Then I’ve also been making small screen prints with a Gocco printer and stencils – I need more than one creative outlet or I’ll go crazy. Also, I’m working on a collaboration with FTC that should drop in August as well as a few other projects. [There’s] always somethin’ brewin’, which is good.
Yeah, keeping that inner-fire burning. But about your latest album, I find it as rad as your previous ones. I’m a particular fan of “Soul Food Taqueria” and “No Mans Land”. Where do you feel you’ve progressed your sound and art in “Road to Knowhere” comparing to your past projects?
“Road To Knowhere” differs in at least one very specific way- almost every song is in 6 and not standard 4/4. It happened naturally. Every time I’d pick up my bass, it’d end up being in 6 – so I went with it.
I’ve also been listening to a lot of Ethio-Jazz, Afrobeat, Highlife, Taureg, so I think that has seeped into my being. I also play most of the drums/percussion on the album. Chuck Treece plays on a couple of songs and Matt Rodriguez plays on other couple ones.
So your references are based in what you’re tuned into at a particular moment…
I’m informed by what I’m listening to and what moves me at that time; whatever has an emotional impact – that’s what I’m drawn to. I also love surf guitar tones, big verbs trem and delay – they create a sense of space. I have a desire to move to the desert… but I can’t handle the heat! San Francisco is neither hot nor cold relatively speaking.
Is there anything in music that you feel you still would like to achieve but you still haven’t arrived there yet?
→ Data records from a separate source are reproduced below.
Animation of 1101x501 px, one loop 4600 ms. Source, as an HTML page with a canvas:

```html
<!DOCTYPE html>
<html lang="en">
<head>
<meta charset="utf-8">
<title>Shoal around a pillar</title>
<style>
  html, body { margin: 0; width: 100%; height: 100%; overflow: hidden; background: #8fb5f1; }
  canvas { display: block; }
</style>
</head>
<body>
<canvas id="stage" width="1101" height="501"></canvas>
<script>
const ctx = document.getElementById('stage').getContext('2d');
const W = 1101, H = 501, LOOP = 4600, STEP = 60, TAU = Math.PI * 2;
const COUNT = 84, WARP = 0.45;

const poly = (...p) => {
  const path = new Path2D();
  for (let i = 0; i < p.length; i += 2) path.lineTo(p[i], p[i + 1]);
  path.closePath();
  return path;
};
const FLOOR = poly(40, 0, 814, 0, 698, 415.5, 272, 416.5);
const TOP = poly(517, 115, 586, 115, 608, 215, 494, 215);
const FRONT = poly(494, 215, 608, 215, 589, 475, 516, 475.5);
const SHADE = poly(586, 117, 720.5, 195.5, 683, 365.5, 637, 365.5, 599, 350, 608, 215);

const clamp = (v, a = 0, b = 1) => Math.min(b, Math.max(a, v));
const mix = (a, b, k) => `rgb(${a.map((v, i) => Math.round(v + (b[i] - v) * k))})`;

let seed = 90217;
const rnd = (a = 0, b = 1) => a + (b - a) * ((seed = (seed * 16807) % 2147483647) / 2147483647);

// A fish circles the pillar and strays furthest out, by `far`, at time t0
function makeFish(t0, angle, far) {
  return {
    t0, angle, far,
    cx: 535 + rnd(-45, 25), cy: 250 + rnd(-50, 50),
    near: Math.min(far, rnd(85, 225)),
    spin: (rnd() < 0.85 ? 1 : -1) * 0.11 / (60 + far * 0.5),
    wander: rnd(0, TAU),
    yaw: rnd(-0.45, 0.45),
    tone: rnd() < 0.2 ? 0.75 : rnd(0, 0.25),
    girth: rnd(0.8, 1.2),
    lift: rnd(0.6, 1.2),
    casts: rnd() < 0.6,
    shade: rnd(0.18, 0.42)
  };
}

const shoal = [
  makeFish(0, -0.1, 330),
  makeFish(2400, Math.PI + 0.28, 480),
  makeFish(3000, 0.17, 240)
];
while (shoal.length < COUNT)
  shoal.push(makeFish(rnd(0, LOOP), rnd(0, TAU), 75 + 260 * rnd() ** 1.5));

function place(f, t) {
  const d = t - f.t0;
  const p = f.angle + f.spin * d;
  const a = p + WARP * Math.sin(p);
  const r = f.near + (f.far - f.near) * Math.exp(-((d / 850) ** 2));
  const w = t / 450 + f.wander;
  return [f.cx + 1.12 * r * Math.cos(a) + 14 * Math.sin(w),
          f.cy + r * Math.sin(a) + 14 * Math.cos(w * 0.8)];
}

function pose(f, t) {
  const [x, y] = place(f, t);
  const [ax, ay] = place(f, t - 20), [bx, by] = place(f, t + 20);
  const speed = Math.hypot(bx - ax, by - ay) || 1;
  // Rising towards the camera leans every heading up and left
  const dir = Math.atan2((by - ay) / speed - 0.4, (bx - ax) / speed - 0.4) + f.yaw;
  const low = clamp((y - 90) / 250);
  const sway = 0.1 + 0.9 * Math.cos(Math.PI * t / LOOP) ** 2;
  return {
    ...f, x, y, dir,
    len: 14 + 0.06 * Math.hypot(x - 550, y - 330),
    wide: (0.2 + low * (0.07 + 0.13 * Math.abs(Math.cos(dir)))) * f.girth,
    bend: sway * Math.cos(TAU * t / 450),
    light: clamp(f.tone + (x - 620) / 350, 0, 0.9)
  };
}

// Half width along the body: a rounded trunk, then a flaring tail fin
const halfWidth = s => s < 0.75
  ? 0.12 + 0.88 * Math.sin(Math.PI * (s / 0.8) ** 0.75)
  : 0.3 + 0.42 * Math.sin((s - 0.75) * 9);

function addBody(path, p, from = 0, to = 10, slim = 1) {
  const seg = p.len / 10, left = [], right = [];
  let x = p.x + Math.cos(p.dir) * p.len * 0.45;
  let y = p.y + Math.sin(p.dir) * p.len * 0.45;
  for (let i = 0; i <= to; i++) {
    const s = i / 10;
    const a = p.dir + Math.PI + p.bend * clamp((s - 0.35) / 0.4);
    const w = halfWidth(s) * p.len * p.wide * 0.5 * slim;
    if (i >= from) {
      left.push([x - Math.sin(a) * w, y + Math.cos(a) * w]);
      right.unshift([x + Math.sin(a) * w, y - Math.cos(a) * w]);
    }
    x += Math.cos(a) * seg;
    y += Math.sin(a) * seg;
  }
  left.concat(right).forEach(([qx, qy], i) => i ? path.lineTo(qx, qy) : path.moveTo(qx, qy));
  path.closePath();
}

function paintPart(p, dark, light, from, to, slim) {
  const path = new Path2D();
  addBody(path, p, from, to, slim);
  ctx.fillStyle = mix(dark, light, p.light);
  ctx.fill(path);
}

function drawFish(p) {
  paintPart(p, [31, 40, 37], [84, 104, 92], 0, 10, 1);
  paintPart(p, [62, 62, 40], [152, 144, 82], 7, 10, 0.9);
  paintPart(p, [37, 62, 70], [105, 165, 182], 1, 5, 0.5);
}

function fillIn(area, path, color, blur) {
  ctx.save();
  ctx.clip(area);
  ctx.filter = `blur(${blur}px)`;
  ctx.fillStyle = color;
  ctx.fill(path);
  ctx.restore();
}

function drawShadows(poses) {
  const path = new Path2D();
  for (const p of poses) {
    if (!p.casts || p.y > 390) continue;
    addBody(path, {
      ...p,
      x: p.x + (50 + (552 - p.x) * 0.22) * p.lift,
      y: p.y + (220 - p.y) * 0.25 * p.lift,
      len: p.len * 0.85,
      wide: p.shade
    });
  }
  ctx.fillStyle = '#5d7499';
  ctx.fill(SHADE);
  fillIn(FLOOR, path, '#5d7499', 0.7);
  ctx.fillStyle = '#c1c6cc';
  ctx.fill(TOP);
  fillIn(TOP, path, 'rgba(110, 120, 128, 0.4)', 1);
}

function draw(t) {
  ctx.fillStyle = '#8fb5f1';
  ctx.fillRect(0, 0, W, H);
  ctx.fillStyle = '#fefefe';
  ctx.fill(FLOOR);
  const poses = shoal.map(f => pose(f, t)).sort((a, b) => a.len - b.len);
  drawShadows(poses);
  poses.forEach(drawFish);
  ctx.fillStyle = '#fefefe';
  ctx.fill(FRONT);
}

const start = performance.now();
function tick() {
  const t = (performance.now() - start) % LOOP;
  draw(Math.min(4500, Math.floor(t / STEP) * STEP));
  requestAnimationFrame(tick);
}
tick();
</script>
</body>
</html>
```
I’ve achieved something?! That’s new to me! I just go where the muse takes me. I have a new album that I’ve recorded with Chuck that is my approach to Dub. Live drums and bass and then layered sounds and instruments. Fun shit. It’ll be out in Japan in April or May.
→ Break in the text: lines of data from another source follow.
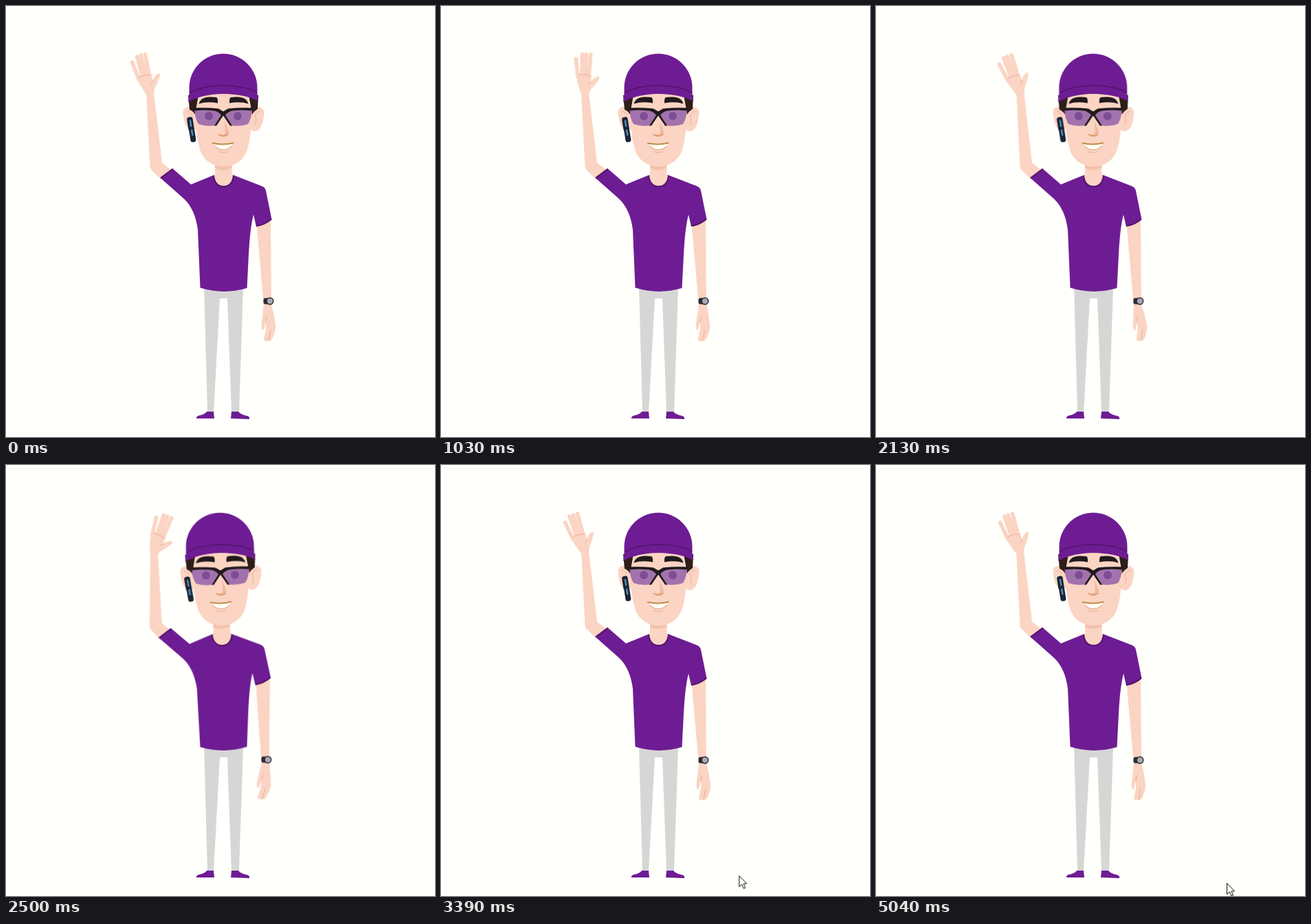
Write an HTML page without scripts that moves like this. It is 624x628 px and loops after 5070 ms.

```html
<!DOCTYPE html>
<html lang="en">
<head>
<meta charset="utf-8">
<title>Waving man</title>
<style>
  html, body { margin: 0; width: 100%; height: 100%; overflow: hidden; background: #fffffc; }
  svg { display: block; width: 624px; height: 628px; }

  .skin { fill: #fbd4c3; }
  .shade { fill: #f0b8a0; }
  .crease { fill: none; stroke: #e9ae9a; stroke-width: 1; stroke-linecap: round; }
  .cloth { fill: #6e1c93; }
  .hem { fill: none; stroke: #501566; stroke-width: 2; }
  .pants { fill: #d6d6d6; }
  .dark { fill: #211a1c; }
  .hair { fill: #2f1e18; }
  .lens { fill: #8e5aa8; fill-opacity: .8; }
  .finger { fill: none; stroke: #fbd4c3; stroke-width: 5.6; stroke-linecap: round; }

  .body, .head, .forearm, .wave, .arm, .hand {
    animation: 5070ms cubic-bezier(.37, 0, .63, 1) infinite;
  }
  .body { transform-origin: 317px 412px; animation-name: sway; }
  .head { transform-origin: 316px 250px; animation-name: tilt; }
  .forearm { transform-origin: 221px 240px; animation-name: lean; }
  .wave { transform-origin: 209px 126px; animation-name: wave; }
  .arm { transform-origin: 374px 318px; animation-name: swing; }
  .hand { transform-origin: 381px 436px; animation-name: wag; }
  .cursor { animation: cursor 5070ms linear infinite; }

  /* three sways, then a rest */
  @keyframes sway {
    0%, 20.32%, 40.63%, 60.95%, 100% { transform: rotate(0deg); }
    10.16%, 30.47%, 50.79% { transform: rotate(-.85deg); }
  }
  @keyframes tilt {
    0%, 20.32%, 40.63%, 60.95%, 100% { transform: rotate(0deg); }
    10.16%, 30.47%, 50.79% { transform: rotate(-.3deg); }
  }
  @keyframes lean {
    0%, 20.32%, 40.63%, 60.95%, 100% { transform: none; }
    10.16%, 30.47%, 50.79% { transform: translate(1.5px, 0) rotate(4.5deg); }
  }
  @keyframes swing {
    0%, 20.32%, 40.63%, 60.95%, 100% { transform: rotate(0deg); }
    10.16%, 30.47%, 50.79% { transform: rotate(1.8deg); }
  }
  @keyframes wave {
    0% { transform: rotate(4deg); }
    9.96%, 23.18%, 36.39%, 49.61% { transform: rotate(35deg); }
    16.57%, 29.78%, 43%, 56.21% { transform: rotate(-4deg); }
    60.95%, 100% { transform: rotate(0deg); }
  }
  @keyframes wag {
    0%, 60.95%, 100% { transform: rotate(0deg); }
    9.96%, 23.18%, 36.39%, 49.61% { transform: rotate(6deg); }
    16.57%, 29.78%, 43%, 56.21% { transform: rotate(-5deg); }
  }
  @keyframes cursor {
    0%, 64.4% { transform: translate(589px, 593px); visibility: hidden; }
    64.5%, 64.9% { transform: translate(589px, 593px); visibility: visible; }
    66.86% { transform: translate(433px, 598px); }
    75.74% { transform: translate(508px, 609px); }
    82% { transform: translate(517px, 609px); }
    87.2% { transform: translate(513px, 609px); }
    92%, 100% { transform: translate(510px, 609px); visibility: visible; }
  }
</style>
</head>
<body>
<svg viewBox="0 0 624 628">
  <!-- legs -->
  <path class="pants" d="M288 409H345L339 592H328L322 426H311L302 592H293Z"/>
  <path class="cloth" d="M292 591H302L303 601H277Q276 597 284 596Q290 594 292 591Z"/>
  <path class="cloth" d="M328 591H338Q341 595 350 597Q355 598 354 602L327 601Z"/>

  <g class="body">
    <!-- raised arm -->
    <g class="forearm">
      <path class="skin" d="M204 126L209.500 234Q210 238 213 240L226 253L243 241L227 228.500L215 126Z"/>
      <g class="wave">
        <path class="finger" d="M192 108L180.500 84M197 104L187 75M202 103L192.500 73M207 102L198.500 71"/>
        <path class="skin" d="M189 105Q199 97 210 99L212 108Q216 99 220 97Q223 98 221.500 103Q219 113 216 119L215 128Q209 132 203 128L193 114Z"/>
        <path class="crease" d="M192 105Q200 100 208 101M210 113Q212 109 213 108"/>
      </g>
    </g>

    <!-- lowered arm -->
    <g class="arm">
      <g class="hand">
        <path class="skin" d="M375 434L371.500 466Q372 474 375 472L378 460L378 471L375 486Q377 490 381 488Q386 489 388 483Q393 471 392 465Q390 449 386 434Z"/>
        <path class="crease" d="M378 460L379 453M382 487L385 472"/>
      </g>
      <path class="skin" d="M364 312L375 437Q381 440 386 437L385 308Z"/>
      <rect x="374.500" y="425.500" width="13" height="9" rx="3" fill="#2b2b33"/>
      <circle cx="384" cy="430" r="5.500" fill="#2b2b33"/>
      <circle cx="384" cy="430" r="4" fill="#a9a8b2"/>
    </g>

    <!-- shirt -->
    <path class="cloth" d="M302 246.500L269 260L242 236.500L224 250L259 281Q275 296 279 326L282.500 410.500Q316 421 350.500 411L353 362Q355 323 360 304L364 321.500Q376 320 386.500 311L378 269Q377 264 371 262L331 246.500Z"/>
    <path class="hem" d="M225.500 250.500L243 237.500M364 320.500Q376 319 386 310.500"/>

    <!-- neck -->
    <path class="skin" d="M304 222H328.500V246L330.500 248Q329 262 316.500 262Q304 262 302.500 248L304 246Z"/>
    <path class="hem" d="M302 247Q304 263 316.500 263Q329 263 331 247"/>

    <g class="head">
      <path class="shade" d="M304 230H328.500V235Q316 242 304 236Z" opacity=".7"/>
      <path class="skin" d="M277 152Q269 144 261 148Q256 151 258 160Q260 178 269 181Q275 182 278 178Z"/>
      <path class="skin" d="M355 152Q364 145 371 148Q377 151 375 160Q373 178 365 182Q359 184 355 179Z"/>
      <path class="crease" d="M263 154Q266 152 270 158M370 154Q366 152 362 160Q366 166 362 173"/>
      <path class="hair" d="M265 130H367L366 150Q361 153 358 158L353 130H280L275 158Q272 153 267 151Z"/>
      <path class="skin" d="M279 140L281 122H352L354 141L357 155Q357 188 352 205C348 224 333 234 316.500 234C300 234 285 224 281 205Q275 184 275.500 155Z"/>

      <!-- cap -->
      <path class="cloth" d="M266.500 128V119A49.500 49.500 0 0 1 365.500 119V128L367 139Q349 128.500 316 128Q284 128.500 265 140Z"/>
      <path d="M267 127Q283 116.500 316 116Q349 116.500 365 126" fill="none" stroke="#501566" stroke-width="1.400"/>

      <!-- brows -->
      <path class="dark" d="M280.500 142.500Q283 132.500 297 132.500L306 133Q308.500 134 308 141.500Q292 138.500 280.500 142.500Z"/>
      <path class="dark" d="M352.500 142.500Q350 132.500 336 132.500L327 133Q324.500 134 325 141.500Q341 138.500 352.500 142.500Z"/>

      <!-- glasses -->
      <g id="eye">
        <ellipse cx="294" cy="160.500" rx="9.500" ry="7" fill="#efdce6"/>
        <circle cx="295" cy="160.500" r="6" fill="#3f1a3c"/>
        <path class="lens" d="M274 151L309 152L314 160L305 174Q291 176 280 172Q275 164 274 151Z"/>
        <path class="dark" d="M272.500 148.500Q292 147.500 309 149.500L316.500 154V159L306 174.500H303L313 159Q309 153.500 302 152.500Q287 151 275.500 152.500Q273 151.500 272.500 148.500Z"/>
      </g>
      <use href="#eye" transform="matrix(-1 0 0 1 632 0)"/>

      <!-- nose and mouth -->
      <path class="shade" d="M318 168L324 183Q325 188 319 190Q312 191 308 186Q315 189 319 185Z"/>
      <path d="M309 187Q316 192 323 187" fill="none" stroke="#d9935c" stroke-width="1.400" stroke-linecap="round"/>
      <path d="M302 200.500Q316 203 330 200Q327 209 316 209Q306 209 302 200.500Z" fill="#fffdf8"/>
      <path d="M301 200Q316 203 330.500 199.500" fill="none" stroke="#c08b42" stroke-width="2" stroke-linecap="round"/>
      <path d="M304 204Q308 209.500 316 209.500Q324 209.500 328 204" fill="none" stroke="#e0a577" stroke-width="1.200"/>
      <path class="crease" d="M309 212.500Q316 214.500 323 212.500"/>

      <!-- earpiece -->
      <g transform="rotate(-9 270 180)">
        <rect x="265.500" y="161.500" width="8.500" height="21" rx="3.500" fill="#1c2436"/>
        <rect x="266" y="179" width="8" height="19.500" rx="3.500" fill="#1c2436"/>
        <path d="M270 167V175M270 181V188" stroke="#4a93b8" stroke-width="2.400" stroke-linecap="round"/>
      </g>
    </g>
  </g>

  <path class="cursor" d="M.5.5V16.500L4.500 13L7 19L9.500 18L7 12H11.500Z" fill="#fff" stroke="#111" stroke-width="1"/>
</svg>
</body>
</html>
```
Who are your role models these days motivating you to keep on producing and putting music out?
I don’t have any role models. It’s all a very solo journey. The need to be creative is what drives me. Instruments just happen to be the tools or medium that I work with. I like making shit. It’s more about the process than the end result.
Fair enough. And what vibes or emotions get you amped to create music?
Hmm… It can be a tone, a rhythm, a riff. Anything – even non musical. Or it can be playing music with friends – that’s the best.
Would you say that skateboarding culture – and your legacy in it – has a way of shaping and informing your music?
Not sure that it does other than the DIY ethos – just like punk. The fuck it attitude. Just try and keep trying – fall down and keep getting up.
How often do you skateboard these days?
I just skated before writing this. But not daily as my body – knees and back, specifically – won’t allow it. But I still have the fire, which is frustrating at times. I want to skate, but I’m shutdown by physical limitations. But I had a good run.
What important important lessons are you collecting along the way as a musician?
As long as the music is coming from an honest place, don’t worry about what people think or about attaining accolades or rewards. The music will take care of you. It’ll see you through good times and bad.
I liked those words, man! Are we going to be able to see you playing in Europe anytime soon?
I’m working on a tour in August right now – we’ll see if it comes together. It’s difficult as it’s expensive. That’s one of the main reasons I never tour. I have to hire a band and pay them on top of all the travel expenses and so on. It all comes out of my pocket usualy. My hope is to just break even.
A chat for Staf Magazine. Photo by Claudine Gossett. Album cover by Nathaniel Russell